Robert Gannon is a music director and theater educator from NJ. When not teaching, he writes--fiction, non-fiction, criticism, plays, and music. More work will be available starting in 2018.
What motivated you to become an indie author?
I've been working close to 10 years as a freelance media critic/entertainment writer. I've had far more success as a writer going directly to smaller sites or publishing on my own than I ever did trying to succeed in the rapidly shrinking print market for genre fiction. Taking the plunge and publishing my short fiction directly to readers is a scary step, but one that will actually let people read what I do without having editors say "Love your story. We're looking for werewolf fiction right now. Can you change your story to fit that?" (actual note from an editor) or "Whoa. I was laughing until the end. Then it got too extreme. Tone it down or no one will publish it!" (actual note from editor).
The werewolf story was actually a slapstick, Kafka-esque ghost/splatter story, which was also the one called too extreme by a publisher looking for extreme splatter stories. You get the run around where everyone wants you to change the core of the story to suit their editorial mindset rather than just acknowledge your story is well-written but not right for their publication.
What is the greatest joy of writing for you?
I love playing with words. I discovered very early on how rewarding it is to put someone in a totally different mindset with recurring imagery or language choices and try to do that will all of my writing, fiction and criticism alike. It's a hard skill to master and one that you can only control to the point of release; then it's up to the reader to interpret your work. That's the joy of writing: bringing some level of control to the unknown.
Take Out & Other Stories: A Collection of Weird Fiction explores what happens to the human mind when one thing enters a life that cannot be explained a way with logic or reason.
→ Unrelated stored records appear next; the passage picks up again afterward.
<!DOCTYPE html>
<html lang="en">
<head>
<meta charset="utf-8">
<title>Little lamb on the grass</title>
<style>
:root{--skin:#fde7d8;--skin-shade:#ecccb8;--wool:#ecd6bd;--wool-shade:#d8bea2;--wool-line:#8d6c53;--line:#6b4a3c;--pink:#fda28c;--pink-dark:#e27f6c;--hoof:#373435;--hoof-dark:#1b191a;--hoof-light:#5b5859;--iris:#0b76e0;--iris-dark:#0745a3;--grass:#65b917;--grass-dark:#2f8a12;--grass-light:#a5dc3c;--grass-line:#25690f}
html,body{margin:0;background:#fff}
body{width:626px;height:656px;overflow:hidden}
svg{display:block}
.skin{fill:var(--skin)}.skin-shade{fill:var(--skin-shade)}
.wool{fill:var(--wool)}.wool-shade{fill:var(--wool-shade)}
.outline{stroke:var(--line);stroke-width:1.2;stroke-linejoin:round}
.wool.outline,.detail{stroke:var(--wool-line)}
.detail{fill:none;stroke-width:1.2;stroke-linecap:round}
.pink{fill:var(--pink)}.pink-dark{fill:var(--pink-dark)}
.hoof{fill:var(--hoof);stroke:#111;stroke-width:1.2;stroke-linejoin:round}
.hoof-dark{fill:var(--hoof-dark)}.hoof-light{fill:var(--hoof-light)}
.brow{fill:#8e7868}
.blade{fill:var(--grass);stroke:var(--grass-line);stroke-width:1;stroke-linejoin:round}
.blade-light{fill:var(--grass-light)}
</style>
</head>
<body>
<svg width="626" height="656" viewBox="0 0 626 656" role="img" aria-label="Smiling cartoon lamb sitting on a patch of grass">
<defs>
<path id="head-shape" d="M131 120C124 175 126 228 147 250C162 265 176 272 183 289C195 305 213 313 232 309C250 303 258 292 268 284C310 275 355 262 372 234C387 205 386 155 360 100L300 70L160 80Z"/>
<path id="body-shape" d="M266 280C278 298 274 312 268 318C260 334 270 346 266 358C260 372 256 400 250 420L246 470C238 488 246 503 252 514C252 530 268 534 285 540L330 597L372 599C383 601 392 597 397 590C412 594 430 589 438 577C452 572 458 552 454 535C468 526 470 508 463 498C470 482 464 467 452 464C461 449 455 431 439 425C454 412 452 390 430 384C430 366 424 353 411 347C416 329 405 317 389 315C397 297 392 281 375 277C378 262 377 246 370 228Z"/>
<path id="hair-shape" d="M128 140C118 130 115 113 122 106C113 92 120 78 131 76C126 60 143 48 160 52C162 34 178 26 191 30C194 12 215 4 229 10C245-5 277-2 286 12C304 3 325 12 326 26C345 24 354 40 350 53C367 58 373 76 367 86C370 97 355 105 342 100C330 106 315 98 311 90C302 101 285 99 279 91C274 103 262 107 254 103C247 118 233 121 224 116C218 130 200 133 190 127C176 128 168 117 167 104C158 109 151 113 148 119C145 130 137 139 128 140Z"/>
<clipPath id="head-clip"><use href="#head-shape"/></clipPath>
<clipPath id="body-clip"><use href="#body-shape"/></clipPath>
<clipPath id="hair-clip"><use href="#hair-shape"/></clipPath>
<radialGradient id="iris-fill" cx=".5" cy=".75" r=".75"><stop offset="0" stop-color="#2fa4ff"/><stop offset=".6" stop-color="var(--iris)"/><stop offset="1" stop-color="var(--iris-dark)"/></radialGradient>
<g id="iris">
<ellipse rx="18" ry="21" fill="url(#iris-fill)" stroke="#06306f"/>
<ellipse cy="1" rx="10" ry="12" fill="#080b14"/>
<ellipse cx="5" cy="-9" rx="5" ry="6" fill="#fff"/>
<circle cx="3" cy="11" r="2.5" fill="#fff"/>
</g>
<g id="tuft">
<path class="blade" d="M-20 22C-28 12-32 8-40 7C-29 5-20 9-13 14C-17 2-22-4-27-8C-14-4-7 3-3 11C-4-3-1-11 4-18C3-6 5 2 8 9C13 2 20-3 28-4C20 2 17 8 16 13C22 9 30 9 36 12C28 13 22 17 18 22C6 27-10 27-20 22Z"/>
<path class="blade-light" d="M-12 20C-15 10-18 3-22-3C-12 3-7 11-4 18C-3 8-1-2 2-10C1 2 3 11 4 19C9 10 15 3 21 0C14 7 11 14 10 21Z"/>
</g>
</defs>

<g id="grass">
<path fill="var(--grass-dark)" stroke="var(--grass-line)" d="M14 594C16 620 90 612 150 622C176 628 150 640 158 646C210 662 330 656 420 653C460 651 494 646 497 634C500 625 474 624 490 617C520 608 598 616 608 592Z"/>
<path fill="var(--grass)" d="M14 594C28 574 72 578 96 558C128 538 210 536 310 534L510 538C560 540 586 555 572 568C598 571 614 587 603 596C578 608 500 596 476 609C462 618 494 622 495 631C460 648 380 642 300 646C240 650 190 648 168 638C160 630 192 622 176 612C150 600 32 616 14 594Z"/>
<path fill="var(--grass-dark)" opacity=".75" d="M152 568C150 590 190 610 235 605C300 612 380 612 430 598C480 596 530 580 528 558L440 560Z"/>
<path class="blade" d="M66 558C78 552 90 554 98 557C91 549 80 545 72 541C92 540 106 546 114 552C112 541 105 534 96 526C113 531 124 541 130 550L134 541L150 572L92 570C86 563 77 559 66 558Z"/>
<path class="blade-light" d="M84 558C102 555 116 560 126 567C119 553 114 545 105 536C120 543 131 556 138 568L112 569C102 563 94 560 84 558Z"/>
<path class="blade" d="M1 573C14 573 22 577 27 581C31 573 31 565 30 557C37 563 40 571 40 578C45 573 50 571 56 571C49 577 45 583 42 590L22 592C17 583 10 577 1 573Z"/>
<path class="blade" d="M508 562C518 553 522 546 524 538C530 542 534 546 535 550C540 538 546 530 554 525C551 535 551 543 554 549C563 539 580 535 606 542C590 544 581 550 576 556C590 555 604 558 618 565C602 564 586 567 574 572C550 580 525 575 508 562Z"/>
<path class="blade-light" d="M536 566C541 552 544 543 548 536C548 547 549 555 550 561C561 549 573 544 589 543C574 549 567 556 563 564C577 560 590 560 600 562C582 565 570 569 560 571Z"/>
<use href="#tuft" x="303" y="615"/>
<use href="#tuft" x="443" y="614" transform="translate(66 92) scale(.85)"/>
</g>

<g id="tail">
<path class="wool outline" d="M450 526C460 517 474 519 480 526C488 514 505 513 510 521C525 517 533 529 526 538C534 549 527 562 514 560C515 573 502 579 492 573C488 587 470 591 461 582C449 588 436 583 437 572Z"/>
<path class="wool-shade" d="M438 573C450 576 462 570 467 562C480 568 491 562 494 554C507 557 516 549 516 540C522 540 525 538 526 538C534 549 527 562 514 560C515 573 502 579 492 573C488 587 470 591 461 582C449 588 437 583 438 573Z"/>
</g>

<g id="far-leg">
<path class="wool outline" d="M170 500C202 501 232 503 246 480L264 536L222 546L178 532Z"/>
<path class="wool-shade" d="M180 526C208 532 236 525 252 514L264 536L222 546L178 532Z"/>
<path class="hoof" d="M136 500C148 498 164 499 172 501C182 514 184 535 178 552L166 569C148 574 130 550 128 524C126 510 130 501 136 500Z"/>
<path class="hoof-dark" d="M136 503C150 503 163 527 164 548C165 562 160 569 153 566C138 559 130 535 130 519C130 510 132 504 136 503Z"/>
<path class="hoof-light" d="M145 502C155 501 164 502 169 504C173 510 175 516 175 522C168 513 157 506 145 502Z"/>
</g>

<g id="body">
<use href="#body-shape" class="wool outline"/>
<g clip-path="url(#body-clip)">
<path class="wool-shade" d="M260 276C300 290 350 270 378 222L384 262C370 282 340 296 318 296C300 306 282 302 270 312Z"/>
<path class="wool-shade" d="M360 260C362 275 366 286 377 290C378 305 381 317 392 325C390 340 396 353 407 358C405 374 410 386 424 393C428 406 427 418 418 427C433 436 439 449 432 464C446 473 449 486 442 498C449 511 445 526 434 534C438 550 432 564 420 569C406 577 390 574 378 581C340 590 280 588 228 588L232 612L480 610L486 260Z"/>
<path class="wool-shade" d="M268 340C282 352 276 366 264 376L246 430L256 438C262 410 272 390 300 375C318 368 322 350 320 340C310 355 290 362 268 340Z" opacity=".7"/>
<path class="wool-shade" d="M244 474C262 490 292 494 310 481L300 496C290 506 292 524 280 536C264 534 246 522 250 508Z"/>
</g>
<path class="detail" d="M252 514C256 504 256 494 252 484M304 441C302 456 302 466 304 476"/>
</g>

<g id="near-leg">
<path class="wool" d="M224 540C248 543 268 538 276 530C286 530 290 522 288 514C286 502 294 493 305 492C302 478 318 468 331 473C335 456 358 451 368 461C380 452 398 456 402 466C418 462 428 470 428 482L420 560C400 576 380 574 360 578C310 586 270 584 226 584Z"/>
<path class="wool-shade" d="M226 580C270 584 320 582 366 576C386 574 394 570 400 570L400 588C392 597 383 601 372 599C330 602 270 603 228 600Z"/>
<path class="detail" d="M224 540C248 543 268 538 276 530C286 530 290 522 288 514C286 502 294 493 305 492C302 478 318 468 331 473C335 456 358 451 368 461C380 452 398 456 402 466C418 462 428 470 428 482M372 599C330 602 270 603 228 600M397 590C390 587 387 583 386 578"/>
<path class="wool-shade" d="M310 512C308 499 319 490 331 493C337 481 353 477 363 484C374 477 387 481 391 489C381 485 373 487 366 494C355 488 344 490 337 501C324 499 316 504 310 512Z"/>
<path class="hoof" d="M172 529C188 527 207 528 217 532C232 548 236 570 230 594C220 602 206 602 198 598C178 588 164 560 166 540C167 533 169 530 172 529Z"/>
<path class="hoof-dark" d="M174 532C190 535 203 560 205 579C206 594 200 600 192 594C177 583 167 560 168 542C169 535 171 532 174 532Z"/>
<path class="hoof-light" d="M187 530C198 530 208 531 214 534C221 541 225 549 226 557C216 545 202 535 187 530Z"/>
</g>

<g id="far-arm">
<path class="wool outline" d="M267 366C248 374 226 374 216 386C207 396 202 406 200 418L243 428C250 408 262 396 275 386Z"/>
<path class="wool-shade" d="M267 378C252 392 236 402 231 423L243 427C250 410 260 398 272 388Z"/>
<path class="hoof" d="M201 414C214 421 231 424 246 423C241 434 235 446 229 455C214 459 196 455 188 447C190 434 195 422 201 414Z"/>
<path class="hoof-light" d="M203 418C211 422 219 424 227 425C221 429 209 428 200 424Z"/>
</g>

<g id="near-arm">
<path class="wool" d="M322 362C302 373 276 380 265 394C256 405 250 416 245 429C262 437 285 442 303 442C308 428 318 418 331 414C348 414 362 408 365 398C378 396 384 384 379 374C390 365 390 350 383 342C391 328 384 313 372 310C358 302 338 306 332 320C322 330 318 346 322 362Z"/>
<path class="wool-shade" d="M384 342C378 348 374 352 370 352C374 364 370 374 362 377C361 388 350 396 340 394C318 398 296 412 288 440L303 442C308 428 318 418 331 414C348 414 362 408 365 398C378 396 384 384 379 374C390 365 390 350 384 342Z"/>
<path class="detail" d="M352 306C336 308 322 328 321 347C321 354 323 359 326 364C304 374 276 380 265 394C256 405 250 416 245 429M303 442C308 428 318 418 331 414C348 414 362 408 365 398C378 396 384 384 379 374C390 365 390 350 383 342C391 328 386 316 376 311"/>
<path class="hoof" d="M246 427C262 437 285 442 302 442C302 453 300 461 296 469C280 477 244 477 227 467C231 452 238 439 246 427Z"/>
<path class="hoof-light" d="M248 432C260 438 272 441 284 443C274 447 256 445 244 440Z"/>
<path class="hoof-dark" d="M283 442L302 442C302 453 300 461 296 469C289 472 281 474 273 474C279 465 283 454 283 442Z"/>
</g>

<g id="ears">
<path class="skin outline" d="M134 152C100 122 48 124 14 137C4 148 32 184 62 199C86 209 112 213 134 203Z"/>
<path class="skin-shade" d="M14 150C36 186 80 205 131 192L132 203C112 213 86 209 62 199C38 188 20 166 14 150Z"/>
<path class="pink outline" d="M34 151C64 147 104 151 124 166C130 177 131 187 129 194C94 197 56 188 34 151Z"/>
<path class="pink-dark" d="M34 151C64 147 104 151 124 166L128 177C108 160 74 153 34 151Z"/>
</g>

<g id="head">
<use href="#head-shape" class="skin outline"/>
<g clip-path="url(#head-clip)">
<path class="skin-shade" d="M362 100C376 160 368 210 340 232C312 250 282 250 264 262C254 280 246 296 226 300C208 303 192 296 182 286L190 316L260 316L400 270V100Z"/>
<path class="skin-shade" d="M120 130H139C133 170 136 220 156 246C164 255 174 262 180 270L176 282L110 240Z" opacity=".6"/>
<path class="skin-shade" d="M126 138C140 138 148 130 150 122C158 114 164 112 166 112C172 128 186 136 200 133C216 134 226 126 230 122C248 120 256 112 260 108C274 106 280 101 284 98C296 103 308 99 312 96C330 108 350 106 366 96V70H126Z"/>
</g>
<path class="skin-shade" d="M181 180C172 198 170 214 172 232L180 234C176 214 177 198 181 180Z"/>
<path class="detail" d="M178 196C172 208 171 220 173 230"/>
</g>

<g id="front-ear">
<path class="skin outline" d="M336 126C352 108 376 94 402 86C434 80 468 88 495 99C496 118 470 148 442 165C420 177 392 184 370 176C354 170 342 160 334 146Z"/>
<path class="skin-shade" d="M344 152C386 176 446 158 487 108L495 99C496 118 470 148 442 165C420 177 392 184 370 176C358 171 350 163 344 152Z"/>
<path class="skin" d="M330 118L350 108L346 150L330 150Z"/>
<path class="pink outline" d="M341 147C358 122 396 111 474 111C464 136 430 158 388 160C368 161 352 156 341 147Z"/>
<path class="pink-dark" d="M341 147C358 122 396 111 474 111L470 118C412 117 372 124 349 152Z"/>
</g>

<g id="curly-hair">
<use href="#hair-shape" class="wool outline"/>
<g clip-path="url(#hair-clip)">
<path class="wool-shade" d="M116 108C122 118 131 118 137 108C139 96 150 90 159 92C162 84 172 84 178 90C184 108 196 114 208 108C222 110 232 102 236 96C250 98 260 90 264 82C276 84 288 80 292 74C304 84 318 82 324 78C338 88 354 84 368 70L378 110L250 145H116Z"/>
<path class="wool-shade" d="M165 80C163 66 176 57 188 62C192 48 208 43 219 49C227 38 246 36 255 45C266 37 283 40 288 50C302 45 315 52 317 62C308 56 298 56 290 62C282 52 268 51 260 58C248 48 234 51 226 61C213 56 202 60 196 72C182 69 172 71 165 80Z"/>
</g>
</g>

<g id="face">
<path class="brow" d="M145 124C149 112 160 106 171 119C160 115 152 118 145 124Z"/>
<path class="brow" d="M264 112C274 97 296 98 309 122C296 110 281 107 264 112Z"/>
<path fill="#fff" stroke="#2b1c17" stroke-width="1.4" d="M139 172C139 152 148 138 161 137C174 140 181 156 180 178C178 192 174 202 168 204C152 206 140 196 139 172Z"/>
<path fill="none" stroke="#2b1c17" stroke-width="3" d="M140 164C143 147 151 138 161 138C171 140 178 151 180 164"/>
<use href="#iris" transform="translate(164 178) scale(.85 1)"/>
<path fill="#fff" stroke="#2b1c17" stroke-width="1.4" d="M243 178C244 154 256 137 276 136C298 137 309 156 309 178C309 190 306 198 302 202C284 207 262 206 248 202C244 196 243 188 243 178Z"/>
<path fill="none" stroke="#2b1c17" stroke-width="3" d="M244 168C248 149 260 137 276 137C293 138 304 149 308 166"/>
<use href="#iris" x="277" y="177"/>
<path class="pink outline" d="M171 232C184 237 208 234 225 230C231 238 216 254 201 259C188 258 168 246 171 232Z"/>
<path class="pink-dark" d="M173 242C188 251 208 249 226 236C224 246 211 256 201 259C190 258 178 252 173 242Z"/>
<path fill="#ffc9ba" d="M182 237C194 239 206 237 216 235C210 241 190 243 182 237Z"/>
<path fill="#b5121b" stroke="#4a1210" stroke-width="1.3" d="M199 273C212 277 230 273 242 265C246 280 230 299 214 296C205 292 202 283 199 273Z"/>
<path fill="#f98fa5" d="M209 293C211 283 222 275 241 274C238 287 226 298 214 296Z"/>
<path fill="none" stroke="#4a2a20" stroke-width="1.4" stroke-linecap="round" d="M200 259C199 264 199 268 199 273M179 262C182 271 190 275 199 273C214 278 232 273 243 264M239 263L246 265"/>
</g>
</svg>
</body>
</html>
From a young boy's obsession with horror stories to a kitchen with a mind of its own, these five stories put the weird back in weird fiction.